How are the various segments of your current business – SME, gold loan, home loan doing? Traditionally retail loan demand surges between now and Holi. What are the initial inquiries data telling you about the demand front?

Demand is doing very well and has bounced back. What is happening is that credit collection, as well as demand, are improving from MSMEs. Even home loan demand has improved very well, but when the interest rate increases, home loans are affected as EMI is dependent on interest rates. If EMIs go up, people may defer home purchases. Right now, the income levels are going up, people are seeing salary increases, business is doing very well and so we are not seeing any impact on demand but we are watchful.


Are you confident of your earlier growth targets of 25%, one lakh crore in the next couple of years in your loan book? Are you confident of that or will you review it in the next few years because of the global slowdown impact on India?

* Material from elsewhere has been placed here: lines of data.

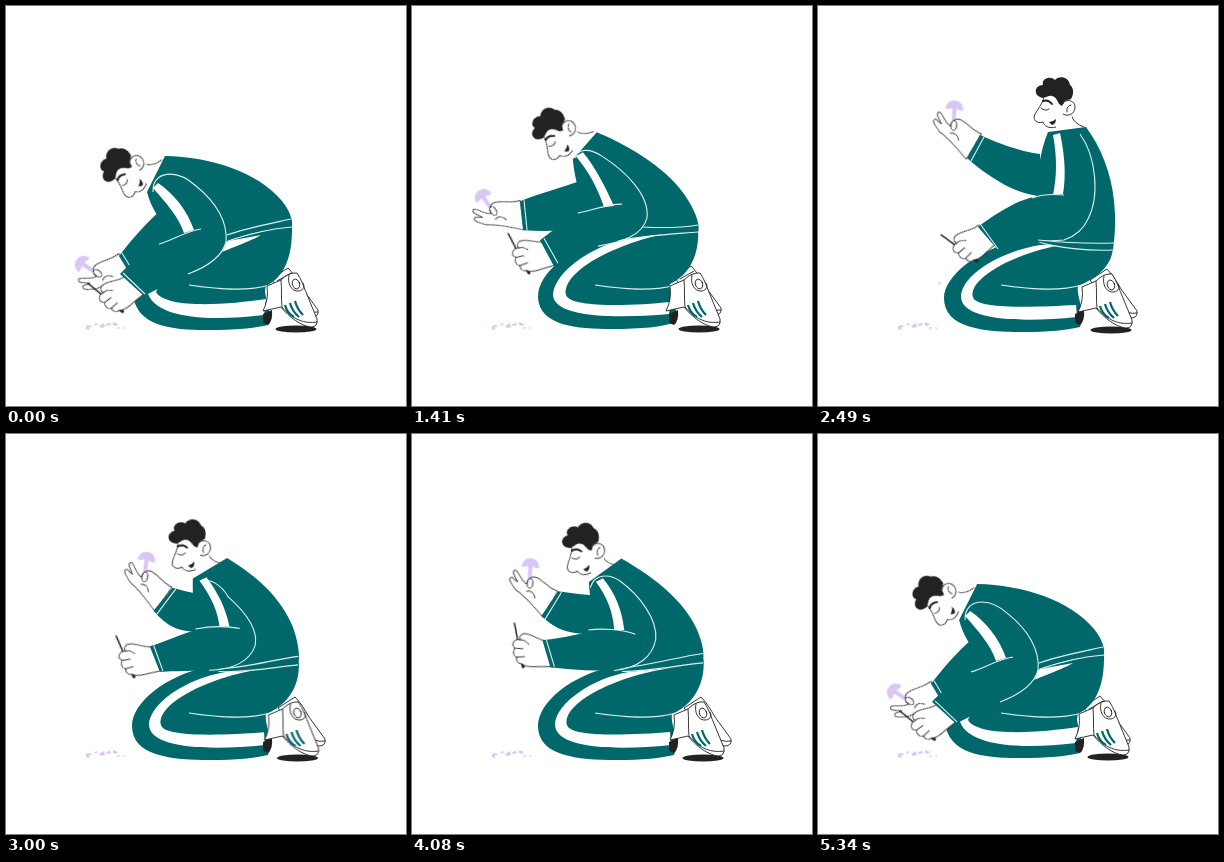
Recreate the animation shown at these times as an HTML page without scripts. Size 400 px wide and 400 px high, loop 5370 ms.

```html
<!DOCTYPE html>
<html lang="en">
<head>
<meta charset="utf-8">
<title>Mushroom picker</title>
<style>
html, body { margin: 0; width: 100%; height: 100%; overflow: hidden; background: #fff; }
svg { display: block; width: 100%; height: 100%; }
.teal { fill: #00686b; }
.ink { fill: #222; }
.lilac { fill: #d9c6f5; }
.white { fill: #fff; }
.skin { fill: #fff; stroke: #222; stroke-width: .9; stroke-linejoin: round; }
.pen { fill: none; stroke: #222; stroke-width: .9; stroke-linecap: round; }
.seam { fill: none; stroke: #dcf0ef; stroke-width: 1.1; }
.move { animation: 5.37s cubic-bezier(.4,0,.6,1) infinite; }
#legs { animation-name: legs; }
#band { animation-name: band; }
#torso { animation-name: torso; }
#hem { animation-name: hem; }
#arm { animation-name: arm; }
#folds { animation-name: folds; }
#sleeve { animation-name: sleeve; }
#far { animation-name: far; }
#cuff { animation-name: cuff; }
#head { animation-name: head; }
#fist { animation-name: fist; }
#palm { animation-name: palm; }
#shoe, #shade { animation-name: shoe; }
#heel { animation-name: heel; }
#chip { animation-name: chip; }

@keyframes legs {
  0%,100% { d: path("M200 240C160 250 127 270 127 288C130 320 165 324 200 324C230 324 250 322 262 319C268 305 256 290 260 280C276 272 287 255 286 218Z") }
  17.3% { d: path("M200 236C160 246 126 270 126 290C128 319 165 323 200 323C230 323 250 321 264 316C268 303 254 288 256 276C274 268 285 250 284 208Z"); animation-timing-function: ease-in }
  26.3% { d: path("M200 232C160 240 126 266 126 291C127 320 165 323 200 323C230 323 250 321 264 316C268 304 256 290 258 278C276 270 288 250 286 222Z"); animation-timing-function: ease-out }
  46.4% { d: path("M200 235C160 243 126 270 126 292C126 322 165 326 205 326C230 326 250 324 262 321C268 305 258 290 260 280C280 272 296 258 295 238Z") }
  60.5%,67% { d: path("M200 233C160 241 126 268 126 292C126 322 165 326 205 326C230 326 250 324 262 321C268 305 258 290 260 280C280 272 294 252 292 225Z") }
  85.5% { d: path("M200 233C160 241 126 268 126 292C126 322 165 326 205 326C230 326 250 324 262 321C268 305 258 290 260 280C278 272 293 252 291 225Z") }
}
@keyframes band {
  0%,100% { d: path("M255 229C238 240 160 262 150 286C160 303 220 299 260 293L258 309C200 316 146 312 141 284C150 262 190 250 222 235Z") }
  17.3% { d: path("M252 222C238 236 160 262 149 287C160 303 220 299 258 294L257 308C200 315 145 312 140 285C150 262 190 248 222 231Z"); animation-timing-function: ease-in }
  26.3% { d: path("M252 228C200 239 150 266 154 289C158 302 220 300 258 296L257 308C200 313 142 311 141 289C142 266 180 240 214 233Z"); animation-timing-function: ease-out }
  46.4% { d: path("M256 237C200 244 150 272 155 291C158 304 220 301 258 299L259 311C200 317 144 314 143 291C143 270 180 246 222 239Z") }
  60.5%,85.5% { d: path("M258 234C200 243 150 270 155 291C158 304 220 301 258 298L259 311C200 317 144 314 143 291C143 270 180 244 217 238Z") }
}
@keyframes torso {
  0%,100% { d: path("M141 186L159 150C205 151 252 166 276 195C284 205 287 214 286 221C262 223 245 227 218 236C180 245 150 220 141 186Z") }
  17.3% { d: path("M134 200L145 158C195 155 248 168 274 191C284 200 285 207 283 213C262 218 245 225 218 232C180 245 150 225 134 200Z"); animation-timing-function: ease-in }
  26.3% { d: path("M161 153L185 126C230 145 262 170 276 194C286 210 288 222 286 226C262 228 240 226 205 236C175 220 163 180 161 153Z"); animation-timing-function: ease-out }
  46.4% { d: path("M230 126L268 121C282 140 293 165 296 195C298 215 297 228 295 244C270 245 245 242 221 236C215 200 218 155 230 126Z") }
  60.5%,67% { d: path("M174 150L207 125C245 145 270 165 284 192C292 210 293 222 291 228C265 230 240 238 207 238C185 215 176 180 174 150Z") }
  85.5% { d: path("M180 146L212 124C250 148 272 170 284 195C292 212 292 222 290 231C265 234 240 236 210 237C188 215 182 180 180 146Z") }
}
@keyframes hem {
  0%,100% { d: path("M221 229C240 222 262 218 285 213M222 235C245 227 262 223 286 221") }
  17.3% { d: path("M224 223C245 219 262 211 282 206M224 231C245 225 262 218 283 213"); animation-timing-function: ease-in }
  26.3% { d: path("M231 221C250 222 268 222 286 219M205 235C235 229 262 228 286 226"); animation-timing-function: ease-out }
  46.4% { d: path("M219 234C240 236 268 238 296 237M221 236C240 242 270 245 295 244") }
  60.5%,67% { d: path("M207 235C240 234 265 222 291 218M210 238C240 238 265 230 291 227") }
  85.5% { d: path("M207 234C240 228 265 224 291 221M210 237C240 236 265 233 291 231") }
}
@keyframes arm {
  0%,100% { d: path("M147 184C150 150 216 175 219 228C226 255 190 262 138 290L114 268C130 250 160 235 180 229C160 222 150 200 147 184Z") }
  17.3% { d: path("M138 194C150 162 220 186 222 226C226 258 190 266 138 292L116 268C130 252 165 234 185 228C165 222 150 212 138 194Z"); animation-timing-function: ease-in }
  26.3% { d: path("M163 152C172 128 240 185 235 212C228 236 180 238 142 260L128 234C145 222 160 208 178 205C168 190 162 170 163 152Z"); animation-timing-function: ease-out }
  46.4% { d: path("M232 130C275 118 290 215 262 228C240 240 210 232 180 244L160 221C175 210 200 192 222 190C218 170 222 150 232 130Z") }
  60.5%,67% { d: path("M177 155C185 130 250 170 250 205C246 240 190 237 146 236L139 210C160 205 178 198 192 195C182 185 177 170 177 155Z") }
  85.5% { d: path("M180 152C188 128 238 170 237 205C232 244 180 240 130 230L121 202C145 203 165 200 182 195C178 182 177 166 180 152Z") }
}
@keyframes folds {
  0%,100% { d: path("M147 186C146 165 170 162 190 180C210 196 222 216 220 236C216 252 198 262 182 268M153 238C165 235 180 225 195 223M117 267L139 288") }
  17.3% { d: path("M138 192C142 172 172 175 192 186C212 197 224 210 224 230C220 246 205 256 186 264M158 237C170 234 185 224 200 220M119 266L141 289"); animation-timing-function: ease-in }
  26.3% { d: path("M163 152C166 142 178 142 190 150C215 166 238 190 235 212C230 230 210 236 186 240M166 207C180 204 195 198 210 198M132 232L146 257"); animation-timing-function: ease-out }
  46.4% { d: path("M262 128C278 150 282 190 270 213C265 224 255 231 246 234C235 235 228 235 220 234M214 192C225 188 235 188 246 189M163 219L180 243") }
  60.5%,67% { d: path("M177 155C180 140 196 140 208 148C230 163 252 185 250 205C247 224 228 236 198 237M182 196C195 194 215 193 230 196M143 209L150 235") }
  85.5% { d: path("M180 152C184 140 198 138 208 146C226 160 238 186 237 205C234 222 222 233 206 236M170 196C185 194 205 198 216 205M125 203L134 230") }
}
@keyframes sleeve {
  0%,100% { d: path("M147 182L152 177C168 188 181 204 188 224L178 227C172 210 161 198 147 182Z") }
  17.3% { d: path("M138 193L143 187C163 194 180 204 189 219L179 224C170 211 157 204 138 193Z"); animation-timing-function: ease-in }
  26.3% { d: path("M164 150L171 146C183 160 194 182 202 200L192 201C186 182 176 164 164 150Z"); animation-timing-function: ease-out }
  46.4% { d: path("M235 129L242 127C247 150 248 170 245 188L235 189C239 170 239 150 235 129Z") }
  60.5%,67% { d: path("M181 152L188 148C203 163 212 178 217 194L207 194C204 180 195 166 181 152Z") }
  85.5% { d: path("M187 143L194 140C204 155 208 175 207 198L197 198C198 178 196 160 187 143Z") }
}
@keyframes far {
  0%,100% { d: path("M160 200C145 212 130 228 113 250L122 264C150 250 165 240 180 230Z") }
  17.3% { d: path("M160 205C150 222 130 238 115 258L123 271C150 250 170 240 180 230Z"); animation-timing-function: ease-in }
  26.3% { d: path("M175 172C155 180 130 186 108 195L111 224C140 226 165 226 190 210Z"); animation-timing-function: ease-out }
  34.1% { d: path("M225 148C200 132 175 108 152 88L130 112C160 150 195 172 225 180Z") }
  46.4% { d: path("M222 148C200 145 180 137 162 129L149 152C175 175 200 188 222 190Z") }
  60.5%,67% { d: path("M200 165C190 165 178 163 168 161L147 184C155 195 165 205 195 198Z") }
  85.5% { d: path("M185 160C165 157 140 155 122 153L110 180C130 195 150 200 185 200Z") }
}
@keyframes cuff {
  0%,100% { d: path("M116 247L125 262") }
  17.3% { d: path("M118 254L127 267"); animation-timing-function: ease-in }
  26.3% { d: path("M112 194L115 224"); animation-timing-function: ease-out }
  34.1% { d: path("M155 91L133 116") }
  46.4% { d: path("M166 131L153 155") }
  60.5%,67% { d: path("M171 162L150 188") }
  85.5% { d: path("M126 154L114 183") }
}
@keyframes head {
  0%,100% { transform: translate(131px,157px) rotate(-57deg) }
  17.3% { transform: translate(118px,169px) rotate(-84deg); animation-timing-function: ease-in }
  26.3% { transform: translate(157px,122px) rotate(-42deg); animation-timing-function: ease-out }
  46.4% { transform: translate(250px,102px) }
  60.5%,67% { transform: translate(182px,118px) rotate(-15deg) }
  85.5% { transform: translate(190px,116px) rotate(-15deg) }
}
@keyframes fist {
  0%,100% { transform: translate(126px,279px) rotate(-43deg) }
  17.3% { transform: translate(134px,278px) rotate(-30deg); animation-timing-function: ease-in }
  26.3% { transform: translate(136px,246px) rotate(-20deg); animation-timing-function: ease-out }
  46.4% { transform: translate(167px,228px) rotate(-46deg) }
  60.5%,67% { transform: translate(143px,222px) rotate(-7deg) }
  85.5% { transform: translate(127px,214px) }
}
@keyframes palm {
  0%,100% { transform: translate(119px,261px) rotate(-53deg) }
  17.3% { transform: translate(122px,266px) rotate(-68deg); animation-timing-function: ease-in }
  26.3% { transform: translate(109px,209px) rotate(-31deg); animation-timing-function: ease-out }
  34.1% { transform: translate(140px,100px) rotate(5deg) }
  46.4% { transform: translate(155px,140px) rotate(7deg) }
  60.5%,67% { transform: translate(157px,172px) rotate(12deg) }
  85.5% { transform: translate(116px,167px) }
}
@keyframes shoe {
  0%,100% { transform: translate(-1px,-1px) }
  17.3%,26.3% { transform: translate(-4px,-1px) }
  46.4% { transform: translate(2px,0) }
  60.5%,85.5% { transform: none }
}
@keyframes heel {
  0%,100% { transform: translate(-7px,-1px) }
  17.3%,26.3% { transform: translate(-10px,-3px) }
  46.4%,85.5% { transform: none }
}
@keyframes chip {
  0%,41% { transform: translate(126px,190px); opacity: 0; animation-timing-function: step-end }
  41.1% { transform: translate(126px,200px); opacity: 1; animation-timing-function: ease-in }
  48% { transform: translate(119px,320px); opacity: 1; animation-timing-function: step-start }
  48.1%,100% { transform: translate(119px,320px); opacity: 0 }
}
</style>
</head>
<body>
<svg viewBox="0 0 400 400">
  <g class="lilac">
    <path d="M80 320l4-1 2 2-3 0 0 3-3-1zM88 318l4-1-2 3zM93 320l5-3 1 4-4 1zM100 318l4-1 1 2-4 1zM107 316l5 2-2 2-3-1zM110 322l4-1-1 2zM117 321l3 1-2 1z"/>
    <circle id="chip" class="move" r="1.2"/>
  </g>
  <ellipse id="shade" class="ink move" cx="291" cy="324" rx="20.5" ry="3.6"/>

  <g id="heel" class="move">
    <path class="skin" d="M272 274L289 263C295 269 299 276 303 283L319 305Q320 312 313 312L299 308Z"/>
    <path class="pen" d="M300 301Q309 309 319 307M278 276L292 268"/>
  </g>
  <path id="legs" class="teal move"/>
  <path id="band" class="white move"/>
  <path class="seam" d="M183 279C210 283 240 286 264 279"/>
  <path class="ink" d="M257 308L266 304Q267 315 262 319L257 317Z"/>

  <g id="shoe" class="move">
    <path class="skin" d="M262 281L276 275Q284 267 292 268C297 275 299 283 303 292L312 314Q313 322 306 322C296 321 284 312 276 302L258 306Q264 294 262 281Z"/>
    <path class="pen" d="M276 275C277 284 276 294 277 302C288 315 300 319 312 317M284 270C282 278 286 287 294 286C299 285 300 281 298 278"/>
    <ellipse class="pen" cx="291" cy="279" rx="3.6" ry="5" transform="rotate(-20 291 279)"/>
    <path fill="none" stroke="#00686b" stroke-width="2.2" d="M280 300q2 8 9 12M285 298q2 8 9 14M290 296q2 8 8 14"/>
  </g>

  <g id="palm" class="move">
    <g class="lilac">
      <path d="M-32 -34Q-31 -43 -23 -43T-14 -34Q-18 -33 -20 -35Q-23 -32 -26 -35Q-29 -33 -32 -34Z"/>
      <path d="M-25 -36h4l1 18h-4z"/>
    </g>
    <path class="skin" d="M7 -13C-4 -16 -10 -24 -18 -25Q-24 -24 -25 -17L-29 -20L-36 -29Q-40 -31 -39 -26L-34 -18L-40 -22Q-44 -22 -41 -17L-35 -10C-24 -4 -14 6 -5 14Z"/>
    <ellipse class="skin" cx="-21.5" cy="-18" rx="2.8" ry="4.8"/>
    <path class="pen" d="M-24 -10Q-17 -12 -15 -4"/>
  </g>
  <path id="far" class="teal move"/>
  <path id="cuff" class="seam move"/>

  <g id="head" class="move">
    <path class="white" d="M-10 14L-12 34L18 30L5 4Z"/>
    <path class="pen" d="M3 7Q6 16 16 19"/>
    <path class="skin" d="M-24 -10C-26 -4 -30 1 -33 6C-36 12 -31 16 -25 14C-24 18 -19 21 -12 19"/>
    <path class="white" d="M-24 -11L2 -10L4 10L-12 18L-22 14Z"/>
    <path class="ink" d="M3 -9C6 -14 6 -20 2 -23C1 -31 -9 -33 -13 -28C-18 -33 -27 -29 -25 -23C-33 -23 -35 -14 -28 -11C-24 -8 -20 -13 -16 -12C-12 -11 -11 -8 -9 -4L-6 -2L-3 -7Z"/>
    <path class="skin" d="M-5 -4C-4 -9 7 -9 7 -1C7 6 0 9 -5 6"/>
    <path class="pen" d="M-1 4Q-2 -2 3 -3M-27 0q4 4 8 1"/>
    <path class="pen" style="stroke-width:2" d="M-25 -7q5 -2 9 3"/>
    <path class="ink" d="M-19 14Q-15 14 -12 11Q-12 16 -16 17Z"/>
  </g>

  <path id="torso" class="teal move"/>
  <path id="hem" class="seam move"/>

  <g id="fist" class="move">
    <path class="pen" style="stroke-width:1.5" d="M-31 -31L-28 -8"/>
    <path class="pen" style="stroke-width:3" d="M-27 0L-25 13"/>
    <path class="skin" d="M2 -11C-7 -11 -14 -20 -23 -20Q-28 -18 -26 -14C-34 -16 -36 -9 -32 -6C-35 -3 -34 2 -31 3C-32 8 -29 10 -26 10C-22 15 -10 13 5 15Z"/>
    <path class="pen" d="M-26 -14Q-21 -14 -18 -9M-32 -6L-24 -5M-31 3L-23 3"/>
  </g>
  <path id="arm" class="teal move"/>
  <path id="sleeve" class="white move"/>
  <path id="folds" class="seam move"/>
</svg>
</body>
</html>
```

At this point, we are very confident and optimistic that things are going the right way. But if something unforeseen happens, we have to review the way things stand today, the underpenetrated credit market, and the way we partner with banks and complement them is crucial. India is a huge economy; it is a $3 trillion economy. So when we are talking about say Rs. 1 lakh crore, it is maybe $12-13 billion which is not even a fraction of what the market is. So we are fairly confident.